They can’t be trusted to protect free speech, nor is it their obligation, whether in Europe or the U.S. Those of us who care about preserving free speech need to keep that in mind, while maintaining other venues for free speech that aren’t controlled by private companies.
The mistake is to think that media platforms are a true public square, where (in the U.S.) the government can’t regulate based on conduct unless it has a very, very strong reason to do so. They aren’t, no matter how cleverly they may initially have presented themselves as neutral platforms for everybody’s speech.
Make no mistake, these publicly traded companies have a fiduciary duty to their shareholders — not to their users.
The upshot is that we need to keep an eye on free speech by assuring that there are vehicles for self-expression that aren’t completely controlled by private actors.

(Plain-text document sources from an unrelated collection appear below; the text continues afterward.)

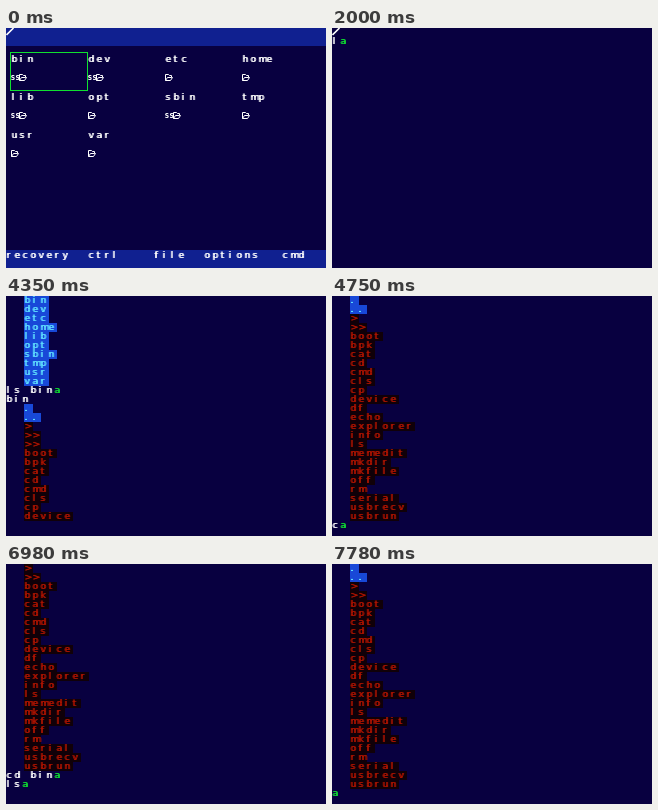
These frames come from a looping animation (320 px wide and 240 px high, 8000 ms). An HTML page with a canvas:

```html
<!DOCTYPE html>
<html lang="en">
<head>
<meta charset="utf-8">
<title>Shell session</title>
<style>
  html, body { margin: 0; width: 100%; height: 100%; overflow: hidden; background: #080040; }
  canvas { display: block; width: 100%; height: 100%; image-rendering: pixelated; }
</style>
</head>
<body>
<canvas id="screen" width="320" height="240"></canvas>
<script>
const ctx = document.getElementById("screen").getContext("2d");
const LOOP = 8000, CELL = 8, ROW = 9, ROWS = 26, TICK = 40;
const NAVY = "#080040", BAR = "#102090", WHITE = "#fff", GREEN = "#10e030";
const FOLDER = { ink: "#60e0ff", paper: "#1848d8" };
const PROGRAM = { ink: "#b01400", paper: "#100008" };

const rootDirs = "bin dev etc home lib opt sbin tmp usr var".split(" ");
const programs = ("> >> boot bpk cat cd cmd cls cp device df echo explorer info ls " +
  "memedit mkdir mkfile off rm serial usbrecv usbrun").split(" ");
const folders = names => names.map(text => ({ text, ...FOLDER }));
const binListing = [...folders([".", ".."]), ...programs.map(text => ({ text, ...PROGRAM }))];

// Everything the terminal ever prints, one entry per row.
const lines = [{ text: "", at: 0 }];
function prompt(at, text, keys) {
  lines.push({ text, at, keys });
}
function output(path, entries, appearsAt) {
  [{ text: path }, ...entries].forEach((line, k) => lines.push({ ...line, at: appearsAt(k) }));
}
prompt(540, "ls", [2000, 2180]);
output("/", folders([".", ...rootDirs]), k => 2360 + TICK * Math.max(0, Math.ceil((k - 2) / 4)));
prompt(2480, "ls bin", [2950, 3130, 3220, 3640, 3730, 3910]);
output("bin", binListing, k => k > 4 ? 4230 : 4190);
prompt(4750, "cd bin", [4750, 5220, 5400, 5730, 5820, 5960]);
prompt(6280, "ls", [6750, 6840]);
output("/bin/", binListing, () => 6980);
prompt(7780, "", []);

// Rows scrolled so far; the fraction is a redraw still moving down the screen.
function scrolledRows(t) {
  const since = start => Math.floor((t - start) / TICK) * TICK;
  if (t < 4190) return 0;
  if (t < 4750) return Math.min(16, Math.max(0, (since(4190) - 48.5) / 30.8));
  if (t < 6240) return 16;
  if (t < 6980) return 17;
  return Math.min(44, 18 + since(6980) * 26 / 800);
}

function fill(color, x, y, w, h) {
  ctx.fillStyle = color;
  ctx.fillRect(x, y, w, h);
}

// Each letter is struck twice, one pixel apart, for thick uprights and thin bars.
function write(text, x, y, color = WHITE) {
  ctx.font = '9.4px "DejaVu Sans", sans-serif';
  ctx.fillStyle = color;
  [...text].forEach((char, i) => {
    const left = x + i * CELL;
    ctx.fillText(char, left, y + 7);
    ctx.fillText(char, left + 1, y + 7);
  });
}

function stroke(path, x, y, width = 1) {
  ctx.save();
  ctx.translate(x, y);
  ctx.strokeStyle = WHITE;
  ctx.lineWidth = width;
  ctx.stroke(new Path2D(path));
  ctx.restore();
}

const drawPointer = () => stroke("M.5 7L7.5 0", 0, 0, 1.6);

function drawExplorer() {
  fill(BAR, 0, 0, 320, 18);
  fill(BAR, 0, 222, 320, 18);
  rootDirs.forEach((name, i) => {
    const x = 5 + i % 4 * 77, y = 27 + Math.floor(i / 4) * 38;
    const system = ["bin", "dev", "lib", "sbin"].includes(name);
    write(name, x, y);
    if (system) {
      ctx.font = 'bold 8px "DejaVu Sans Mono", monospace';
      ctx.fillText("ss", x - 0.5, y + 25);
    }
    stroke("M.5 6.5V.5H3.5L4.5 1.5H6.5V3.5H2.5L.5 6.5H5.5L7.5 3.5H6.5", x + (system ? 8 : 0), y + 19);
  });
  ctx.strokeStyle = GREEN;
  ctx.lineWidth = 1;
  ctx.strokeRect(4.5, 24.5, 77, 38);
  [["recovery", 0], ["ctrl", 82], ["file", 148], ["options", 198], ["cmd", 276]]
    .forEach(([label, x]) => write(label, x, 223));
  drawPointer();
}

function drawLine(line, y, t) {
  if (line.keys) {
    const typed = line.keys.filter(key => key <= t).length;
    write(line.text.slice(0, typed), 0, y);
    write("a", typed * CELL, y, GREEN);
  } else if (line.paper) {
    fill(line.paper, 18, y, line.text.length * CELL + 1, ROW);
    write(line.text, 18, y, line.ink);
  } else {
    write(line.text, 0, y);
  }
}

function drawTerminal(t) {
  const scroll = scrolledRows(t), whole = Math.floor(scroll);
  const tear = Math.round((scroll - whole) * ROWS);
  for (let row = 0; row < ROWS; row++) {
    const line = lines[row + whole + (row < tear ? 1 : 0)];
    const hidden = !line || line.at > t || (row === ROWS - 1 && !line.keys);
    if (!hidden) drawLine(line, row * ROW, t);
  }
  if (scroll === 0) drawPointer();
}

function draw() {
  const t = performance.now() % LOOP;
  fill(NAVY, 0, 0, 320, 240);
  if (t < 500) drawExplorer();
  else drawTerminal(t);
  requestAnimationFrame(draw);
}
draw();
</script>
</body>
</html>
```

This is a long-term project, one that won’t go away in our lifetimes. more> http://goo.gl/oEwTlF